In the entries below, count every line with the word "class". Return only the count.

========

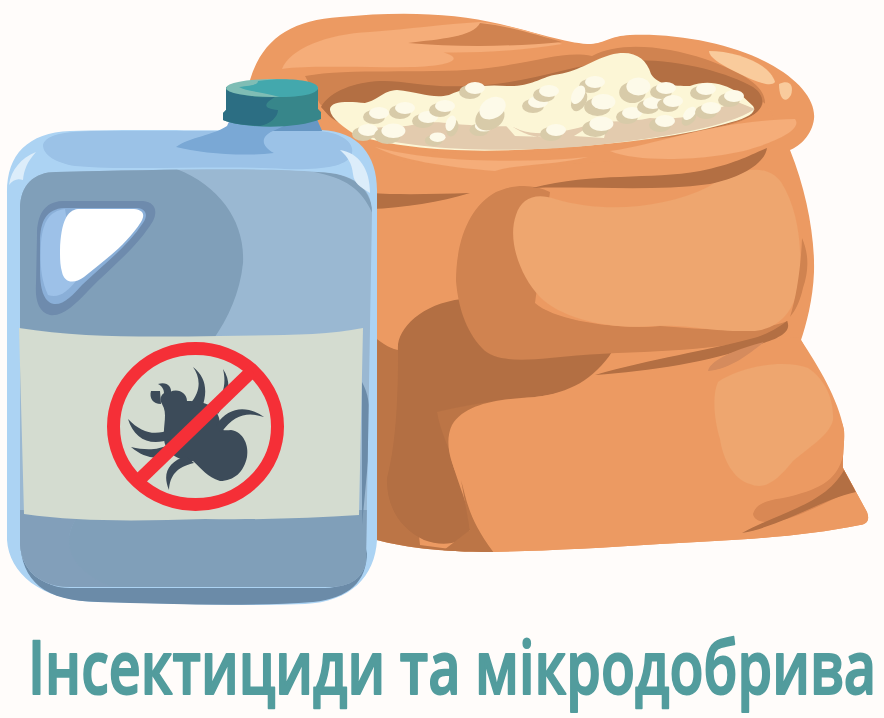
<!DOCTYPE html>
<html lang="uk">
<head>
<meta charset="utf-8">
<title>Інсектициди та мікродобрива</title>
<style>
:root {
  --paper: #fffcfa;
  --teal: #529c9d;
  --sack: #ec9a62;
  --sack-light: #eea66f;
  --sack-glow: #f5ad79;
  --sack-shade: #d08350;
  --sack-deep: #b36f43;
  --sack-shine: #f9cb9c;
  --grain: #fcf6d6;
  --grain-shade: #d8cba9;
  --grain-base: #e3cbae;
  --pellet: #fdfae9;
  --can-edge: #acd3f3;
  --can-top: #9bc2e7;
  --can-neck: #7aa8d5;
  --can-body: #9ab8d2;
  --can-shade: #809fb9;
  --can-deep: #6b8ba8;
  --label: #d4dcd0;
  --cap: #37868a;
  --cap-deep: #2c6e83;
  --cap-top: #7fbdb5;
  --cap-shine: #43a8ad;
  --bug: #3c4b59;
  --ban: #f52f37;
}
* { box-sizing: border-box; }
body { margin: 0; background: var(--paper); }
.poster { position: relative; width: 884px; height: 718px; overflow: hidden; background: var(--paper); }
.supplies { position: absolute; inset: 0; display: block; }
.title { position: absolute; left: 0; top: 618px; width: 884px; height: 100px; margin: 0; }
.title svg { display: block; }
.title text {
  font-family: "Open Sans", "Noto Sans", sans-serif;
  font-size: 74px; font-weight: 600;
  fill: var(--teal); stroke: var(--teal); stroke-width: 2; stroke-linejoin: round;
}
</style>
</head>
<body>
<main class="poster">
<svg class="supplies" width="884" height="718" viewBox="0 0 884 718" role="img" aria-label="Каністра інсектициду та мішок добрива">
  <defs>
    <g id="pellet">
      <ellipse cx="-3" cy="3" rx="11" ry="7" fill="var(--grain-shade)"/>
      <ellipse cx="2" cy="-1" rx="10" ry="6" fill="var(--pellet)"/>
    </g>
    <clipPath id="sack-shape">
      <path d="M250 80C262 40 290 20 340 17C400 11 455 13 500 24C535 32 570 44 591 44C605 43 610 36 630 35C680 33 735 45 768 63C800 80 816 101 814 119C812 135 800 146 790 150C806 190 815 235 814 272C813 300 806 325 801 340C818 366 838 398 844 430C845 445 842 456 843 468L867 512C870 520 867 524 860 525C800 537 740 540 660 544C600 548 540 551 492 552C440 552 400 547 370 538L310 300Z"/>
    </clipPath>
    <clipPath id="can-face">
      <path d="M20 209C20 185 34 172 56 172C150 170 260 167 318 172C352 173 372 186 372 212L366 560C364 578 350 587 330 587H70C40 587 22 570 20 545Z"/>
    </clipPath>
  </defs>

  <g id="sack">
    <g clip-path="url(#sack-shape)">
      <rect x="240" width="640" height="560" fill="var(--sack)"/>
      <path id="sack-left-shade" d="M370 334C385 345 392 350 400 350L420 545L495 555H370Z" fill="#bc7546"/>
      <path d="M398 350C396 330 420 304 462 299L525 350L612 352C598 383 565 394 535 397C490 400 449 420 448 440C452 477 470 500 470 530C462 546 440 546 424 540C397 527 386 503 387 478C397 440 398 390 398 350Z" fill="var(--sack-deep)"/>
      <path d="M437 412C470 404 510 398 538 397L465 480C450 455 440 430 437 412Z" fill="#bc7546"/>
      <path d="M494 553C475 525 470 500 462 485C450 463 444 442 452 425C465 403 500 399 535 397C570 393 594 379 612 352L740 340L800 337L880 500V560Z" fill="var(--sack)"/>
      <path d="M461 480C467 501 468 518 494 553H440L470 530Z" fill="#bc7546"/>
      <path id="upper-fold" d="M550 192C535 184 513 184 496 192C470 206 456 240 456 281C458 305 465 330 482 348C494 361 518 361 550 358C620 350 700 354 750 340C770 334 785 330 788 321C755 333 710 330 660 326C620 330 555 321 535 303Z" fill="var(--sack-shade)"/>
      <path d="M516 215C521 198 536 192 555 199C605 214 665 208 708 187C735 170 765 161 781 182C797 207 803 245 799 281C796 310 779 330 752 331C710 332 690 324 655 326C610 330 562 319 540 297C520 276 507 240 516 215Z" fill="var(--sack-light)"/>
      <path d="M802 238C809 254 809 270 803 288C800 302 795 311 790 317C797 295 801 265 802 238Z" fill="var(--sack-shade)"/>
      <path d="M595 375C650 359 710 350 750 339C770 334 780 326 787 321C793 333 775 340 757 345C710 362 650 371 595 375Z" fill="var(--sack-deep)"/>
      <path d="M708 371C710 359 740 348 764 342C748 355 730 369 708 371Z" fill="#d58b5d"/>
      <path d="M718 382C740 366 785 359 808 368C826 380 834 400 833 420C829 436 809 447 793 461C779 478 766 491 750 484C733 479 723 459 720 439C714 420 712 395 718 382Z" fill="var(--sack-light)"/>
      <path d="M753 514C758 497 781 501 802 493C826 486 840 475 844 451L856 489C825 502 795 520 772 522C761 523 754 520 753 514Z" fill="#d98854"/>
      <path d="M742 533C785 510 825 504 844 470L856 492C820 500 785 525 742 533Z" fill="var(--sack-deep)"/>

      <path id="rim-light" d="M282 69C290 49 326 34 370 32C410 29 444 24 480 22C525 27 552 39 562 44C510 53 450 54 405 51C365 49 365 40 425 49C470 55 460 66 410 67C360 68 310 65 282 69Z" fill="var(--sack-glow)"/>
      <path d="M408 43C440 39 473 37 480 23C510 26 540 36 562 42C510 47 455 47 408 43Z" fill="var(--sack-shade)"/>
      <path id="rim-inner-shade" d="M305 76C350 68 420 74 480 69C535 63 563 50 592 56C620 41 665 46 705 59C735 70 765 83 765 103C752 124 709 132 681 139L350 132L320 104Z" fill="var(--sack-shade)"/>
      <path id="sack-opening" d="M321 107C330 91 355 82 380 81C402 80 430 88 465 86C525 85 566 66 610 62C665 55 725 71 753 87C768 97 764 112 747 118C675 143 565 147 500 149C430 149 365 143 340 128Z" fill="var(--sack-deep)"/>
      <path d="M318 108C340 126 372 144 431 151C515 157 640 144 700 132C740 123 760 117 763 102C780 119 778 130 750 142C680 158 600 163 535 166C450 171 378 158 350 150Z" fill="var(--sack)"/>
      <path d="M610 151C665 143 710 121 795 119C802 128 782 139 757 147C720 160 640 164 610 151Z" fill="var(--sack-glow)"/>
      <path d="M375 147C420 160 510 165 588 157C550 166 515 164 495 171C445 167 400 160 375 147Z" fill="var(--sack-glow)"/>
      <path id="rim-fold" d="M532 188C595 172 650 180 700 171C735 164 750 155 767 148C765 164 740 178 710 184C650 192 590 186 532 188Z" fill="var(--sack-deep)"/>
      <path d="M370 193C400 195 435 194 470 193C440 202 405 208 370 209Z" fill="var(--sack-deep)"/>
    </g>
    <path d="M709 51C735 51 770 63 775 82C770 89 748 78 732 70C720 64 709 57 709 51Z" fill="var(--sack-shine)"/>
    <path d="M779 84C790 79 794 86 791 95C786 104 779 100 779 84Z" fill="var(--sack-shine)"/>
  </g>

  <g id="fertilizer">
    <path d="M330 110C329 101 348 101 365 103C379 100 382 91 397 90C420 92 432 99 449 95C466 87 485 84 507 86C530 87 540 78 554 75C578 72 590 61 610 55C632 49 646 57 651 74C658 85 673 86 690 86C708 79 724 84 738 92L753 106C758 113 745 119 725 124C675 138 610 145 535 149C455 154 398 147 357 136C344 127 331 119 330 110Z" fill="var(--grain)"/>
    <path d="M354 133C365 125 390 129 412 125C438 119 450 125 470 125C490 130 507 122 520 130C540 137 570 131 588 125C610 119 630 123 650 118C690 121 718 110 735 101L755 109C728 127 660 138 605 144C510 155 410 150 354 133Z" fill="var(--grain-base)"/>
    <path d="M500 119C515 127 526 139 550 137L515 136ZM574 136C590 126 600 119 612 107L604 138Z" fill="var(--grain)"/>
    <g id="pellets">
      <use href="#pellet" x="377" y="114"/><use href="#pellet" x="403" y="109"/>
      <use href="#pellet" x="426" y="118"/><use href="#pellet" x="443" y="107"/>
      <use href="#pellet" x="473" y="89"/><use href="#pellet" x="366" y="131"/>
      <use href="#pellet" transform="translate(391 132) scale(1.2)"/>
      <use href="#pellet" transform="translate(436 138) scale(.8)"/>
      <use href="#pellet" transform="translate(451 125) rotate(-70) scale(.8)"/>
      <use href="#pellet" transform="translate(482 127) scale(.9)"/>
      <use href="#pellet" transform="translate(491 111) rotate(-30) scale(1.4 1.7)"/>
      <use href="#pellet" x="536" y="103"/><use href="#pellet" x="547" y="92"/>
      <use href="#pellet" x="554" y="131"/><use href="#pellet" x="593" y="83"/>
      <use href="#pellet" transform="translate(578 97) rotate(-60)"/>
      <use href="#pellet" transform="translate(601 103) scale(1.2 1.3)"/>
      <use href="#pellet" transform="translate(599 125) scale(1.2)"/>
      <use href="#pellet" transform="translate(636 88) scale(1.2 1.5)"/>
      <use href="#pellet" x="630" y="114"/><use href="#pellet" x="651" y="104"/>
      <use href="#pellet" x="663" y="122"/><use href="#pellet" x="664" y="89"/>
      <use href="#pellet" x="671" y="102"/><use href="#pellet" x="704" y="90"/>
      <use href="#pellet" transform="translate(689 115) rotate(-45) scale(.8)"/>
      <use href="#pellet" x="709" y="109"/><use href="#pellet" x="732" y="97"/>
    </g>
  </g>

  <g id="canister">
    <path d="M7 195C6 155 27 133 70 131C135 129 205 131 225 130L235 117H314L321 130C358 131 377 155 377 190V540C375 577 350 602 305 604C235 607 170 603 95 602C40 600 9 573 7 540Z" fill="var(--can-edge)"/>
    <path d="M43 145C46 133 70 131 105 131H318C341 132 357 143 351 156C345 167 320 170 285 169C220 165 130 171 75 166C56 163 43 155 43 145Z" fill="var(--can-top)"/>
    <path d="M176 147C190 137 214 135 227 126L232 115H315L322 131H273C260 137 261 146 274 153C240 157 200 153 176 147Z" fill="var(--can-neck)"/>
    <path d="M263 115H315L322 131H273L284 126Z" fill="#6797c4"/>
    <path d="M20 540C24 570 43 588 70 588H325C352 587 363 570 367 549C368 581 350 598 313 602C245 607 170 604 98 602C45 601 21 582 20 540Z" fill="var(--can-deep)"/>
    <g clip-path="url(#can-face)">
      <rect x="15" y="160" width="365" height="432" fill="var(--can-body)"/>
      <path d="M15 165H165C218 181 245 220 243 263C240 293 228 318 213 340H15Z" fill="var(--can-shade)"/>
      <path d="M15 510H83C60 535 60 568 120 590H15Z" fill="var(--can-body)"/>
      <path d="M82 510H372V590H120C58 572 61 535 82 510Z" fill="var(--can-shade)"/>
      <path d="M15 510H83C60 535 61 570 120 590H15Z" fill="#829fba"/>
      <path d="M314 172C350 172 371 185 373 215C363 190 346 178 314 172Z" fill="var(--can-shade)"/>
      <path d="M362 382C369 395 371 410 370 440L362 525Z" fill="var(--can-deep)"/>
    </g>
    <path d="M9 185C11 170 21 158 36 152C27 162 24 170 23 180C17 178 13 180 9 185Z" fill="#dcedfa"/>
    <path d="M340 150C359 153 370 169 370 193C360 187 354 183 353 174C352 164 348 157 340 150Z" fill="#dcedfa"/>

    <g id="handle">
      <path d="M37 235C37 214 45 202 62 201H143C155 202 158 211 153 221C136 249 111 267 88 291C75 305 62 317 50 315C38 312 35 299 36 284Z" fill="#6e8bad"/>
      <path d="M40 243C40 220 47 209 64 208H137C147 209 148 216 143 223C127 247 103 265 82 285C73 295 64 305 54 304C43 302 40 287 40 270Z" fill="#8aafd8"/>
      <path d="M41 242C43 222 49 211 65 209L76 281C68 291 59 299 48 295C40 278 40 260 41 242Z" fill="#9dc1e8"/>
      <path d="M60 250C61 222 67 210 78 209L134 209C144 210 145 215 141 222C126 245 105 260 84 277C73 285 64 282 62 272C60 265 60 258 60 250Z" fill="#fff"/>
    </g>

    <g id="cap">
      <path d="M226 87V110L223 113V120C245 129 298 129 321 119V112L318 109V87Z" fill="var(--cap)"/>
      <path d="M226 90C243 97 263 98 275 97C263 104 263 109 278 110C278 117 270 124 260 126C245 125 233 124 223 120V113L226 110Z" fill="var(--cap-deep)"/>
      <ellipse cx="272" cy="88" rx="46" ry="9" fill="var(--cap-top)"/>
      <path d="M258 81C285 77 318 80 318 88C317 94 302 97 280 97C261 92 246 91 239 87C250 86 258 85 258 81Z" fill="var(--cap-shine)"/>
    </g>

    <g id="warning-label">
      <path d="M19 328C80 338 150 337 220 336C275 335 325 336 363 328L359 515C310 518 260 520 205 519C140 521 80 522 24 514Z" fill="var(--label)"/>
      <g id="tick" fill="var(--bug)">
        <path d="M162 404C158 397 163 391 170 392C178 388 187 393 187 401C205 401 219 406 220 424C218 430 223 431 231 430C244 432 249 446 247 457C244 472 234 481 220 481C207 477 202 469 193 461C178 461 164 452 164 438C163 424 168 414 162 404Z"/>
        <path d="M151 391L160 391L161 404C153 404 149 398 151 391ZM158 384C167 381 172 387 171 393L164 394C164 389 162 386 158 384Z"/>
        <path d="M190 404C202 390 200 377 193 367C206 377 208 391 202 408ZM213 407C225 395 226 381 223 369C233 384 228 399 218 414ZM216 425C229 406 247 405 264 417C249 412 235 413 221 433ZM170 429C157 436 142 434 128 419C134 439 150 447 171 439ZM171 444C156 451 145 450 131 447C145 459 160 461 177 452ZM186 456C168 462 162 474 169 490C170 475 177 467 194 463Z"/>
      </g>
      <g id="ban-sign" fill="none" stroke="var(--ban)" stroke-width="13">
        <ellipse cx="195.500" cy="426.500" rx="82" ry="78"/>
        <path d="M138 481L252 371"/>
      </g>
    </g>
  </g>
</svg>
<h1 class="title">
  <svg width="884" height="100" viewBox="0 0 884 100">
    <text x="28" y="76" textLength="848" lengthAdjust="spacingAndGlyphs">Інсектициди та мікродобрива</text>
  </svg>
</h1>
</main>
</body>
</html>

========

* **Your solution**:
3